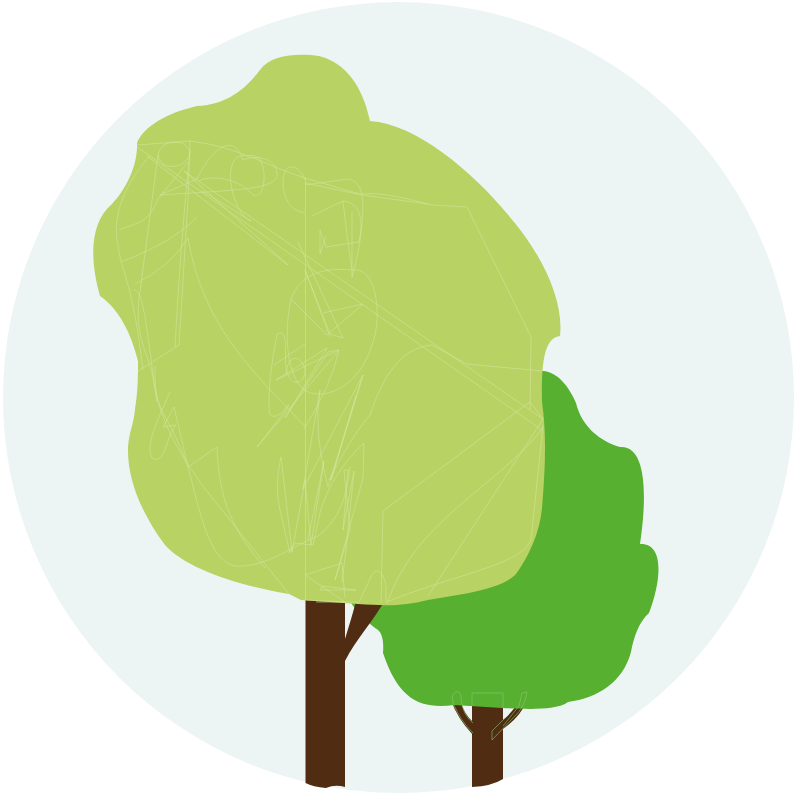
<!DOCTYPE html>
<html lang="en">
<head>
<meta charset="utf-8">
<title>Two trees</title>
<style>
:root {
  --paper: #ffffff;
  --sky: #ecf5f4;
  --leaf-light: #b8d264;
  --leaf-dark: #57b030;
  --bark: #4f2c12;
  --vein: #d3e49c;
  --seam: #8cc873;
}
html, body { margin: 0; background: var(--paper); overflow: hidden; }
svg { display: block; width: 800px; height: 799px; }
.sky { fill: var(--sky); }
.bark { fill: var(--bark); }
.crown-light { fill: var(--leaf-light); }
.crown-dark { fill: var(--leaf-dark); }
.veins { fill: none; stroke: var(--vein); stroke-width: .6; }
.seams { fill: none; stroke: var(--seam); stroke-width: .6; }
</style>
</head>
<body>
<svg viewBox="0 0 800 799" role="img" aria-label="A large light green tree in front of a small dark green tree on a pale circle">
  <circle class="sky" cx="398.5" cy="397.5" r="395.5"/>

  <g id="small-tree">
    <path class="bark" d="M472 700H503V779Q492 786 472 787Z"/>
    <path class="bark" d="M451 700L461 702Q464 714 473 722V735Q457 718 451 700Z"/>
    <path class="bark" d="M518 702H526Q521 716 503 729V720Q513 712 518 702Z"/>
    <path class="crown-dark" d="M530 371H543C558 372 569 387 576 403C582 428 602 442 620 447C645 445 648 490 640 544C664 543 662 579 649 613C639 622 634 636 631 652C623 682 598 698 568 702C556 711 525 709 502 708L454 705C421 709 399 701 383 653C384 640 382 631 375 628C365 620 357 613 350 601L450 500Z"/>
    <path class="seams" d="M472 706V693H503V708M454 705C448 692 460 687 461 697C462 712 468 719 473 723M473 733Q460 720 454 705M503 726L519 706L522 693L527 692Q525 707 514 717L492 740V731L503 720"/>
  </g>

  <g id="large-tree">
    <path class="bark" d="M305.500 596H345V787Q335 784 326 788Q313 787 305.500 783Z"/>
    <path class="bark" d="M357 598H386C373 622 356 639 345 661V639Q351 620 357 598Z"/>
    <path class="crown-light" d="M137 143C144 126 167 113 197 106C225 105 244 91 260 70C271 54 299 53 319 56C347 63 363 88 370 121C417 124 475 173 514 222C542 256 564 300 560 336C546 338 541 356 542 402C547 437 545 471 542 508C540 532 529 556 516 574C502 589 464 594 428 600C404 606 387 606 358 604L301 600L289 594C239 586 185 568 165 545C141 513 127 478 128 447C129 432 134 423 135 409C138 391 138 376 138 361C131 333 119 309 100 296C88 253 92 221 112 204C127 188 138 164 137 143Z"/>
    <g class="veins">
      <path id="top-seam" d="M137 145L190 141C236 146 272 168 305 178L360 194C386 192 407 199 432 205L467 207L531 337L530 410"/>
      <path id="long-diagonals" d="M137 147L542 430M147 156L288 265L184 171L543 419L530 402M305 183L362 195L428 204"/>
      <path id="trunk-seam" d="M305.500 178V600L345 602L305 575L342 563L345 598M316 602H358"/>
      <path id="left-loops" d="M190 141L188 200L179 345L138 371M190 150Q180 250 175 347M160 195L197 179C216 140 236 137 243 160C258 154 278 159 277 176C273 190 235 190 160 195M158 155C160 139 187 137 190 153C187 169 161 172 158 155ZM199 181C215 173 243 182 252 194C267 206 271 148 247 156C219 150 231 214 251 221L201 190M150 156C134 173 112 206 117 240L121 262C160 247 181 233 197 217M121 262C134 300 138 331 143 370M158 155L139 299C134 340 152 360 154 384C163 432 187 463 202 485L289 594M119 230C138 222 148 224 158 199L188 162M134 290C144 288 147 335 157 402M135 284Q170 267 188 238C202 322 248 368 305 426"/>
      <path id="lower-left-loops" d="M170 392C157 421 145 446 152 458C166 466 166 435 176 425L163 427L174 407L188 467L217 447C219 500 232 530 265 568M155 366C154 416 166 406 188 467C199 507 208 561 235 566C264 568 287 549 318 536C338 520 346 501 350 467"/>
      <path id="centre-loops" d="M305 180C299 164 283 160 283 183C284 211 302 212 305 213M305 185L348 179C366 181 365 211 359 242L326 247L320 230V254L326 236M312 216L343 201C367 203 364 233 352 277V212M343 201Q348 245 352 270C375 265 383 312 373 342C363 377 339 395 317 394C286 394 283 334 291 299C300 275 321 267 352 270M291 299L327 335L363 304L323 313M298 242L343 338L330 334L305 270L330 337M277 334C289 328 284 351 286 367C289 389 306 385 305 369C299 352 287 356 286 375M277 334C269 374 267 413 271 416C283 419 290 398 288 407L257 447L339 350L276 380L327 348L285 418L328 352L339 350Q331 386 304 429M274 365L305 344"/>
      <path id="lower-centre-loops" d="M363 375L303 489L320 390Q313 433 328 487L363 375L331 480L356 395M364 443C340 465 325 493 320 513L313 545C300 545 292 538 290 553L280 510C275 489 278 470 281 457L292 552L305 480L311 545L324 461L308 540M364 443L363 478L335 580L350 530L344 470L348 470L343 530L354 471L346 550L342 582M320 590L356 590L322 586Z"/>
      <path id="right-seams" d="M542 371L467 364L432 345C399 348 382 379 370 415C357 430 345 450 329 480M530 402L383 511L381 603M543 419L428 596M543 428C500 485 414 520 387 604M543 425L531 540C520 565 463 572 386 602V585C382 568 374 568 371 577L358 604"/>
    </g>
  </g>
</svg>
</body>
</html>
++++++
** EXERCISE BRIEF **
Only lines containing the string "width" are needed. Pull each of them out of the records above.

** WRITTEN REPLY **
svg { display: block; width: 800px; height: 799px; }
.veins { fill: none; stroke: var(--vein); stroke-width: .6; }
.seams { fill: none; stroke: var(--seam); stroke-width: .6; }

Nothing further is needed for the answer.